(Data for this task)
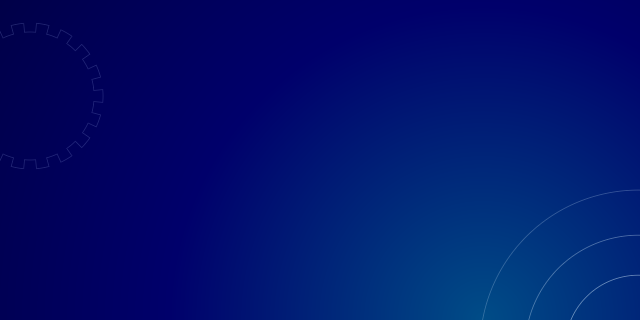
A WebGL 2 fragment shader for this background:

```glsl
#version 300 es
precision highp float;
// Deep navy background lit by a teal glow rising from the lower edge.
// A thin gear outline sits at the left and concentric rings at the lower
// right, all drawn as antialiased strokes around distance functions.

uniform vec2 u_resolution;
out vec4 outColor;

const float PI = 3.14159265;

const vec3 TEAL = vec3(0.0, 0.30, 0.53);
const vec3 BLUE = vec3(0.0, 0.0, 0.42);
const vec3 NAVY = vec3(0.0, 0.0, 0.28);
const vec3 GEAR_TINT = vec3(0.52, 0.58, 0.85);
const vec3 RING_TINT = vec3(0.72, 0.82, 0.92);

// Radial blend: teal core, blue rim, then navy in the far corner.
vec3 glow(vec2 p, vec2 center, float rimRadius, float farRadius) {
    float d = length(p - center);
    vec3 inner = mix(TEAL, BLUE, clamp(d / rimRadius, 0.0, 1.0));
    float fade = clamp((d - rimRadius) / (farRadius - rimRadius), 0.0, 1.0);
    return mix(inner, NAVY, fade);
}

float ringDistance(vec2 p, float radius) {
    return abs(length(p) - radius);
}

float segmentDistance(vec2 p, vec2 a, vec2 b) {
    vec2 ab = b - a;
    float t = clamp(dot(p - a, ab) / dot(ab, ab), 0.0, 1.0);
    return length(p - a - ab * t);
}

// Outline of a gear with radial tooth sides; one tooth points along +x.
float gearDistance(vec2 p, float rootRadius, float tipRadius, float teeth) {
    float r = length(p);
    float turn = atan(p.y, p.x) * teeth / (2.0 * PI);
    // Fold all teeth onto half of one tooth.
    float angle = abs(fract(turn + 0.5) - 0.5) * 2.0 * PI / teeth;
    float sideAngle = 0.5 * PI / teeth;
    float arc = abs(r - (angle < sideAngle ? tipRadius : rootRadius));
    vec2 folded = r * vec2(cos(angle), sin(angle));
    vec2 side = vec2(cos(sideAngle), sin(sideAngle));
    return min(arc, segmentDistance(folded, side * rootRadius, side * tipRadius));
}

// Coverage of a line of the given width, softened over one pixel.
float stroke(float d, float width, float pixel) {
    return clamp((0.5 * width - d) / pixel + 0.5, 0.0, 1.0);
}

void main() {
    // Canvas height is one unit.
    vec2 p = gl_FragCoord.xy / u_resolution.y;
    float pixel = 1.0 / u_resolution.y;

    vec3 color = glow(p, vec2(1.51, 0.0), 0.98, 1.82);

    // Gear, cut off by the left edge.
    float gear = gearDistance(p - vec2(0.094, 0.7), 0.2, 0.228, 18.0);
    color = mix(color, GEAR_TINT, 0.27 * stroke(gear, 0.0022, pixel));

    // Rings grow fainter outwards.
    vec2 ringPoint = p - vec2(1.995, -0.089);
    for (int i = 0; i < 3; i++) {
        float n = float(i);
        float radius = 0.229 + n * (0.117 + 0.008 * n);
        float strength = 0.58 - 0.14 * n;
        float line = stroke(ringDistance(ringPoint, radius), 0.0024, pixel);
        color = mix(color, RING_TINT, strength * line);
    }

    outColor = vec4(color, 1.0);
}
```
(End Data for this task)
What this task involves: What is the number of lines in the entries above that contain the word "clamp"? Answer with that number only.

Exercise response: 4